▶ Task details
Wherever the word "hints" appears in the entries, copy the whole line.

▶ Supplied data
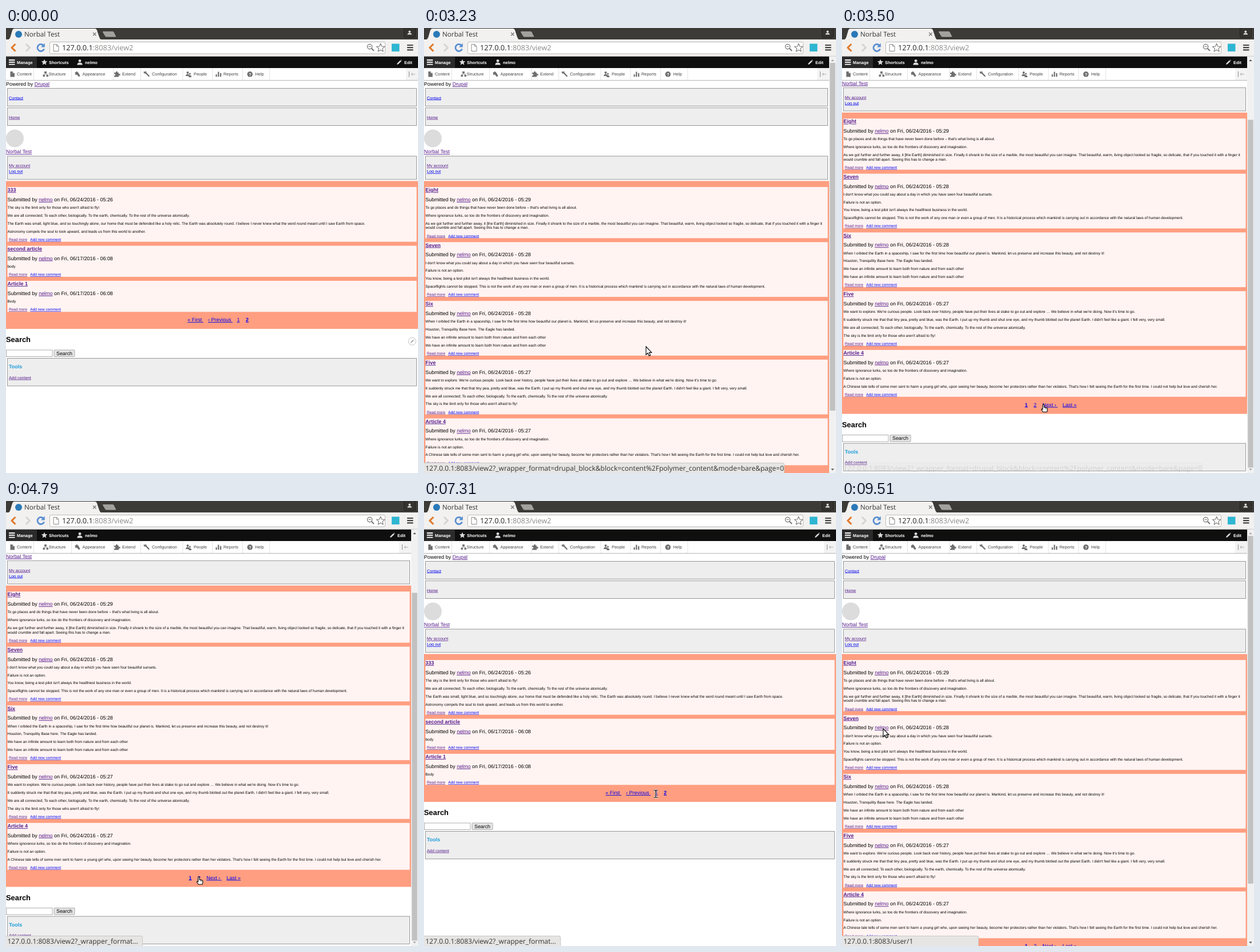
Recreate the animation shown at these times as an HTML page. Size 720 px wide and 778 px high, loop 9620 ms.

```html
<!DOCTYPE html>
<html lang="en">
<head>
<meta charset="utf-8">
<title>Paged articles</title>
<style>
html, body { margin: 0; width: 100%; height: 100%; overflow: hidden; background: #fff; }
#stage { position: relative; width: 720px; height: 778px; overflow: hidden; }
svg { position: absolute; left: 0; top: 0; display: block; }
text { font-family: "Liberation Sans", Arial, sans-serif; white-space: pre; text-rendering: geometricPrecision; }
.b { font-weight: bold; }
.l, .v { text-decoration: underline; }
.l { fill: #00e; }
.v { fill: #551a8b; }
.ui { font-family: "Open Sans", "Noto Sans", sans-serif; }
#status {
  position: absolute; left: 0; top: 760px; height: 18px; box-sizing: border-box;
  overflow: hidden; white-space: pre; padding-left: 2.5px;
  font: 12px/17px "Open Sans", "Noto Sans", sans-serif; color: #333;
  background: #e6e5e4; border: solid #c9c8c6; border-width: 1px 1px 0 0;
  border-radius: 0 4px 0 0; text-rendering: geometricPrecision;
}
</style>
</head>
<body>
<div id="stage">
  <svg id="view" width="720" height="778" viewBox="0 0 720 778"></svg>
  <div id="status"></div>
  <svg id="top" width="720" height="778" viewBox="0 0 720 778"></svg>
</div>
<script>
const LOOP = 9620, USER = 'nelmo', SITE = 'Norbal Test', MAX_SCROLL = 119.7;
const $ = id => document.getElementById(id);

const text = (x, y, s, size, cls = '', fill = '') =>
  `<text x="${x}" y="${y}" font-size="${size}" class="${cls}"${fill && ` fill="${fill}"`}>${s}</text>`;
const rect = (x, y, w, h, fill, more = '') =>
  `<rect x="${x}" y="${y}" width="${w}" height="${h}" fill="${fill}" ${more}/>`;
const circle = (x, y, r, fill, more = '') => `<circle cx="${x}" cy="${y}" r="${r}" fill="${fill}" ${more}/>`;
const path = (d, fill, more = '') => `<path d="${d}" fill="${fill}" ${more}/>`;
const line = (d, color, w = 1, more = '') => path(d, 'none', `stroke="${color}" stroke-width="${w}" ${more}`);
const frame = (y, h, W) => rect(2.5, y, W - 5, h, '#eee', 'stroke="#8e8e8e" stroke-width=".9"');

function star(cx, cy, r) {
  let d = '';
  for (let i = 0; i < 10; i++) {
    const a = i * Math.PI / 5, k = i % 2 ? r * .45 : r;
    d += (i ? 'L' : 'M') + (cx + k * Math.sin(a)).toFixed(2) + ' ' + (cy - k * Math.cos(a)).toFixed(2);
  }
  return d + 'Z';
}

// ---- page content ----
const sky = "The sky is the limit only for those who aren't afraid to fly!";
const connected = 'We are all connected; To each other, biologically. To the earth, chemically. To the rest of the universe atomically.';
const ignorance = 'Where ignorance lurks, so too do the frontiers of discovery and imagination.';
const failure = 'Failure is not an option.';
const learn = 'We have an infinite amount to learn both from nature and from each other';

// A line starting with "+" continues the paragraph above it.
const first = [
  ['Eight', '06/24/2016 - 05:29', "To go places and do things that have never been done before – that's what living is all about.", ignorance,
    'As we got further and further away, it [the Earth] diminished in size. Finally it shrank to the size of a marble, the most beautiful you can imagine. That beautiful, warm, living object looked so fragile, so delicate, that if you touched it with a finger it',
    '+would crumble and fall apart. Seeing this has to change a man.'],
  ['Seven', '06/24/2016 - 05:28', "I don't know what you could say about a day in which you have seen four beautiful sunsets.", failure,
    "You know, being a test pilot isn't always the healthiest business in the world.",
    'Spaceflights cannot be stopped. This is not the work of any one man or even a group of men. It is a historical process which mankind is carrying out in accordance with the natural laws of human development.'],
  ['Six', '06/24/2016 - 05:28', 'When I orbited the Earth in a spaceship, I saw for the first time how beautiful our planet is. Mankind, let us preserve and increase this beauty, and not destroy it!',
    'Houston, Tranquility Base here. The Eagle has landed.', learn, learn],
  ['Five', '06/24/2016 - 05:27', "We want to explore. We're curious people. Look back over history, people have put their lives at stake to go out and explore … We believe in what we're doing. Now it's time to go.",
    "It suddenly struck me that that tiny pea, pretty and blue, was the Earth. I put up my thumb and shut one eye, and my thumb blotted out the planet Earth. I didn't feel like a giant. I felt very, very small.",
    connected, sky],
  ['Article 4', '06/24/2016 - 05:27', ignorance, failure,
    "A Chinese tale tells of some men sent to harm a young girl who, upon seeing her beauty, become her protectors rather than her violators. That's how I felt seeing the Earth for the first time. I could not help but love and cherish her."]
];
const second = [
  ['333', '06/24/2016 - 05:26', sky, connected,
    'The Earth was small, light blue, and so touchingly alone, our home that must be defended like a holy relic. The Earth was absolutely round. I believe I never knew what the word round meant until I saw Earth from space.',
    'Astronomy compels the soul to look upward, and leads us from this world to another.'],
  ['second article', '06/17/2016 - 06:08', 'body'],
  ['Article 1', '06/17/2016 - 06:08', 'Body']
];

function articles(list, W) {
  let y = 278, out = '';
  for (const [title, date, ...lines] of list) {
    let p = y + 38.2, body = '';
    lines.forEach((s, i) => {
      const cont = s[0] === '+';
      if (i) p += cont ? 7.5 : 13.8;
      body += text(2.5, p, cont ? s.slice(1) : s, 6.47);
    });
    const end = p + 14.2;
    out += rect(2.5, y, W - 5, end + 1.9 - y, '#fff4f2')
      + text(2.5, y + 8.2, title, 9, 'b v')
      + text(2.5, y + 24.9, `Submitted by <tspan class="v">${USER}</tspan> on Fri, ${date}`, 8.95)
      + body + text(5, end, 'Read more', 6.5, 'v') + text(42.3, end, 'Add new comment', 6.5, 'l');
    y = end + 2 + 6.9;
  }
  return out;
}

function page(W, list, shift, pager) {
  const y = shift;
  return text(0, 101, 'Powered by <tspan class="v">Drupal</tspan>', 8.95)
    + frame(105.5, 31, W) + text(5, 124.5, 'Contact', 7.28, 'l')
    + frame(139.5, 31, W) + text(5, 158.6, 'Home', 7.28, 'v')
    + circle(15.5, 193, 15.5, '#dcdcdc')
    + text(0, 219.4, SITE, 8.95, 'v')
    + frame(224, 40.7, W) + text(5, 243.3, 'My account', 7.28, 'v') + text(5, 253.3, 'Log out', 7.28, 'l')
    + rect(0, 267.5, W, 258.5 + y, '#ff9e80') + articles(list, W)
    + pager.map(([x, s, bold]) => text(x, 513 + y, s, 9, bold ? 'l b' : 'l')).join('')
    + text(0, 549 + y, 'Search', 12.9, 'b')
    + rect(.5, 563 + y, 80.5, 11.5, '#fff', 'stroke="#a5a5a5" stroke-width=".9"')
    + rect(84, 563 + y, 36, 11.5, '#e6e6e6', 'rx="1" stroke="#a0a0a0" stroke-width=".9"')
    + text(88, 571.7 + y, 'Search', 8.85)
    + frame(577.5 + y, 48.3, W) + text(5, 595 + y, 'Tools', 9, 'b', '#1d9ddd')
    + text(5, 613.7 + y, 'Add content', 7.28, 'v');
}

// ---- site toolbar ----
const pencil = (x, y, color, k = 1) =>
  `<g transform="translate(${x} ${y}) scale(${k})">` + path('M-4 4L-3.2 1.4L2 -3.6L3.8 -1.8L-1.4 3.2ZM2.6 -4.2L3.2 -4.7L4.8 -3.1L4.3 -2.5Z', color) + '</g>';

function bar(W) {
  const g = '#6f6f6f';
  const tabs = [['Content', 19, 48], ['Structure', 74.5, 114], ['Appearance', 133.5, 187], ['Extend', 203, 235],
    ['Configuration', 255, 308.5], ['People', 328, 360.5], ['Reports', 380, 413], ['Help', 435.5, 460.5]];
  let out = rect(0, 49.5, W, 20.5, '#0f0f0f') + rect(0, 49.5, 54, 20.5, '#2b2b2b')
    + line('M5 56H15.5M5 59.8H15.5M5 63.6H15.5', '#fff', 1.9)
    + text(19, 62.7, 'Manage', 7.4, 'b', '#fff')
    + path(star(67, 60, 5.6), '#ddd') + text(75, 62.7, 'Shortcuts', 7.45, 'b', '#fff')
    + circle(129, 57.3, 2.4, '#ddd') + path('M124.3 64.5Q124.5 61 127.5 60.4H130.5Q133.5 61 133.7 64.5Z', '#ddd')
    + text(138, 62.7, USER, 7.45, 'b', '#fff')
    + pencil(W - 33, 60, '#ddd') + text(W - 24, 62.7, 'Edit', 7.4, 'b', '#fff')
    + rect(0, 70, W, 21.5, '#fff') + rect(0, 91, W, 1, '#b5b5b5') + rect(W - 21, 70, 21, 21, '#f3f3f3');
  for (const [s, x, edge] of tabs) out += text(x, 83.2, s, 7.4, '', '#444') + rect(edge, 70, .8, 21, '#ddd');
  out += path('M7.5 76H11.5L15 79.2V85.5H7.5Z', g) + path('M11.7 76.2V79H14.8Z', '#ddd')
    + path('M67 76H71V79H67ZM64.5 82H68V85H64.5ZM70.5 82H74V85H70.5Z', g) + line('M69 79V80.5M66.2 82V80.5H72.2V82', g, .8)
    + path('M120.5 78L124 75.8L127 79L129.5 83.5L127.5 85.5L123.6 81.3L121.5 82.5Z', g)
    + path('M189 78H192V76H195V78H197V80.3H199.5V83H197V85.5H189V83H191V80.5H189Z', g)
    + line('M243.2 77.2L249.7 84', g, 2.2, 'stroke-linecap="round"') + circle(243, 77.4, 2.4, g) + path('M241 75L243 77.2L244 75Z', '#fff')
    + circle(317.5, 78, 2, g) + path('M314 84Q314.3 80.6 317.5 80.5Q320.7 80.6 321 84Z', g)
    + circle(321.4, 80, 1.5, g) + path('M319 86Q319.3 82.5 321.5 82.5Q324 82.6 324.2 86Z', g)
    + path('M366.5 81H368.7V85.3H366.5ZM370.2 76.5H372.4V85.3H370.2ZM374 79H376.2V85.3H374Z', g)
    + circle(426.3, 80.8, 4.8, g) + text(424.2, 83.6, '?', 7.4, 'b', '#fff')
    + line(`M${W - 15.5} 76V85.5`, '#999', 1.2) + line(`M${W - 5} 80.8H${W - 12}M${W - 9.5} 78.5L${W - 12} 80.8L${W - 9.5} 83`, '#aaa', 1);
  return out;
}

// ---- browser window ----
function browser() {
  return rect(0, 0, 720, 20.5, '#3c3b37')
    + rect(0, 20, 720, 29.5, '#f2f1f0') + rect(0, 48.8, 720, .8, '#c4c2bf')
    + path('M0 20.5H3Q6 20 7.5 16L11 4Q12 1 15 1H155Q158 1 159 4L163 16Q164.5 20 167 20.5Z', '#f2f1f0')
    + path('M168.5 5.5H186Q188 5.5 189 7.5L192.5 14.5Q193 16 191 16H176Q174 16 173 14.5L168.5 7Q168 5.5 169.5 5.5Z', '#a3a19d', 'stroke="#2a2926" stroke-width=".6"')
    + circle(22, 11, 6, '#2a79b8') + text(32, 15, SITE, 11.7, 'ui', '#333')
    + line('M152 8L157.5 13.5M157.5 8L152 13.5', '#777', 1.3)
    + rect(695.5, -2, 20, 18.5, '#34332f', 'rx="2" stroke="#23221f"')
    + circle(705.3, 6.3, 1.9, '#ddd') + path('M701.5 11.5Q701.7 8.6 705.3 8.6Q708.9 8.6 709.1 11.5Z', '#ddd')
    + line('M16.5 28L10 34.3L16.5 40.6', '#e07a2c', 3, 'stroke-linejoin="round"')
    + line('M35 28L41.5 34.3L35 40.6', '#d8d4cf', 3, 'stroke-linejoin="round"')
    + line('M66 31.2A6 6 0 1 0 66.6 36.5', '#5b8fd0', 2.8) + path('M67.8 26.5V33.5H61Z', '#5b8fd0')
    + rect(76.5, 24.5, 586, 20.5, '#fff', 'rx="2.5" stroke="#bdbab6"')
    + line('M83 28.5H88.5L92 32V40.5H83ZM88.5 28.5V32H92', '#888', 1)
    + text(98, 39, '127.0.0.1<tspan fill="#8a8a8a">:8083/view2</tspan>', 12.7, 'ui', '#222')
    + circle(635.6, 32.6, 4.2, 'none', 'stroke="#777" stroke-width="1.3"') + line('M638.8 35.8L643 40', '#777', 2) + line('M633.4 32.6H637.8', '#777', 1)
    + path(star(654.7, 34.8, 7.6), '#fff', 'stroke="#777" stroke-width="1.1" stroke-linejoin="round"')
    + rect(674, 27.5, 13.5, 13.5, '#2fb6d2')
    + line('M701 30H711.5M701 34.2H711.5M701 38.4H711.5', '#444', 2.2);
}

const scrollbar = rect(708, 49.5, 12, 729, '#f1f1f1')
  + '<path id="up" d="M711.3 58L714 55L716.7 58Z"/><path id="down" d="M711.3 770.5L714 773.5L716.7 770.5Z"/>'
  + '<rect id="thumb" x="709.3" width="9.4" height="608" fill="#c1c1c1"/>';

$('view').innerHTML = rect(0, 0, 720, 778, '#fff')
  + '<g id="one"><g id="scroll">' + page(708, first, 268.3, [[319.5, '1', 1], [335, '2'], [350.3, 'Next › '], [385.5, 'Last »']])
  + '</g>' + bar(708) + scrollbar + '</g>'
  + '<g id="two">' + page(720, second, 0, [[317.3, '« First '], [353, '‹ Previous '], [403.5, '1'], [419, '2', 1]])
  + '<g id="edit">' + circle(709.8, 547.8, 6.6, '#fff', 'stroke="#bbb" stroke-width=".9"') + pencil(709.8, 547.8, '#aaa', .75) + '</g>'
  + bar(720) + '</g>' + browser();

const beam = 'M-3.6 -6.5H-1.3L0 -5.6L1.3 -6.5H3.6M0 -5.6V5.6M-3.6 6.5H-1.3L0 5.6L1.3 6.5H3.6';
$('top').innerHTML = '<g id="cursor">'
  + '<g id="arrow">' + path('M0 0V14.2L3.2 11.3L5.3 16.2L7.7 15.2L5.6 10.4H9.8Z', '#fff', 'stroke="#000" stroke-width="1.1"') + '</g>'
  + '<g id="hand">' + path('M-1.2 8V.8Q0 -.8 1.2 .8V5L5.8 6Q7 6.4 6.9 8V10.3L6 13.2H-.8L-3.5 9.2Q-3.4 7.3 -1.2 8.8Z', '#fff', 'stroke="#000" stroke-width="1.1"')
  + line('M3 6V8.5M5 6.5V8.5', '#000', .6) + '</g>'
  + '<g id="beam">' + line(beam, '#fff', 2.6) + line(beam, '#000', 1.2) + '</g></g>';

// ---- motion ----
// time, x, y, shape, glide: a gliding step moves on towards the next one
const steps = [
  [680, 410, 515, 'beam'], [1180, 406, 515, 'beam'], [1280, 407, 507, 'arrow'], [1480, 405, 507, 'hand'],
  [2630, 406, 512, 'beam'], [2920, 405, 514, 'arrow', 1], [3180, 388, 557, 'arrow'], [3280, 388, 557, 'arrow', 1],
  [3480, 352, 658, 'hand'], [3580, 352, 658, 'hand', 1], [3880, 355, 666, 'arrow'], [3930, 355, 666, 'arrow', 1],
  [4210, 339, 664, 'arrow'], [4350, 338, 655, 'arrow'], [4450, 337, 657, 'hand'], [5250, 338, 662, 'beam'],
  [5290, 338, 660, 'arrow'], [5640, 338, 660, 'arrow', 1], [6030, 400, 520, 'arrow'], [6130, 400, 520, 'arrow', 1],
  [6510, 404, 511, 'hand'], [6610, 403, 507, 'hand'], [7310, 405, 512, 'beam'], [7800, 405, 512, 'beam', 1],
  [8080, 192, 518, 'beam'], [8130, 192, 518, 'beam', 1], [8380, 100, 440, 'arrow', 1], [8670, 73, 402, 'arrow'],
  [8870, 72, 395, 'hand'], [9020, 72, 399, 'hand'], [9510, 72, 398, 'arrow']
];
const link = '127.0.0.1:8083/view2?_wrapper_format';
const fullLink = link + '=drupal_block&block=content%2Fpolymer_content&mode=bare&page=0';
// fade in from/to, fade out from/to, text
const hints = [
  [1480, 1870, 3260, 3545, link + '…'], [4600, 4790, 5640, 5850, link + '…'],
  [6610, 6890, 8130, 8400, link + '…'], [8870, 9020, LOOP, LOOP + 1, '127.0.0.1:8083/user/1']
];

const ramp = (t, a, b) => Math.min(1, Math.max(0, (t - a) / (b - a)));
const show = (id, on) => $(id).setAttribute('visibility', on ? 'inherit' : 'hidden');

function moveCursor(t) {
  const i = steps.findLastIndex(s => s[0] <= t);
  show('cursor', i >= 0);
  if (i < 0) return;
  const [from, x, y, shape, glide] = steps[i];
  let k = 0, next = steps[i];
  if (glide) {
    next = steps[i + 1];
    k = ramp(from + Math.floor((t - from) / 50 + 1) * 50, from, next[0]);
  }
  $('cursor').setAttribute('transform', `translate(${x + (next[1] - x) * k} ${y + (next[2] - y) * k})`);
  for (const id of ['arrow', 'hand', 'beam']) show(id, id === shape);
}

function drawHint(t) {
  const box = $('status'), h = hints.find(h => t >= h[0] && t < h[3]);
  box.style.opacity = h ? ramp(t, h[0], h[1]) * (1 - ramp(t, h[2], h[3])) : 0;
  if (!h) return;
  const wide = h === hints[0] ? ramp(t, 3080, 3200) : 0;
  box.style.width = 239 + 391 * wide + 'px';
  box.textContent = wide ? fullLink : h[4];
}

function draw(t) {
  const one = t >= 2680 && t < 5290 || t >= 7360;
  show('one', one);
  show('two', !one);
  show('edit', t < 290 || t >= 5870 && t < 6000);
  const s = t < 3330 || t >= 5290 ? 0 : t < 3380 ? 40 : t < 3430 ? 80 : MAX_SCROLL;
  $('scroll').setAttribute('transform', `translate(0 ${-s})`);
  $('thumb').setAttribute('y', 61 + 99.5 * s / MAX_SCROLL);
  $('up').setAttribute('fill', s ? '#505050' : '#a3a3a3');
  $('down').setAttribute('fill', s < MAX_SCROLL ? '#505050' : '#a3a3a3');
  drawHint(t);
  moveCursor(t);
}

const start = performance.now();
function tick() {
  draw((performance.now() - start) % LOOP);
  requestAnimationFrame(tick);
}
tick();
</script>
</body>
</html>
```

▶ Task solution
const hints = [
  const box = $('status'), h = hints.find(h => t >= h[0] && t < h[3]);
  const wide = h === hints[0] ? ramp(t, 3080, 3200) : 0;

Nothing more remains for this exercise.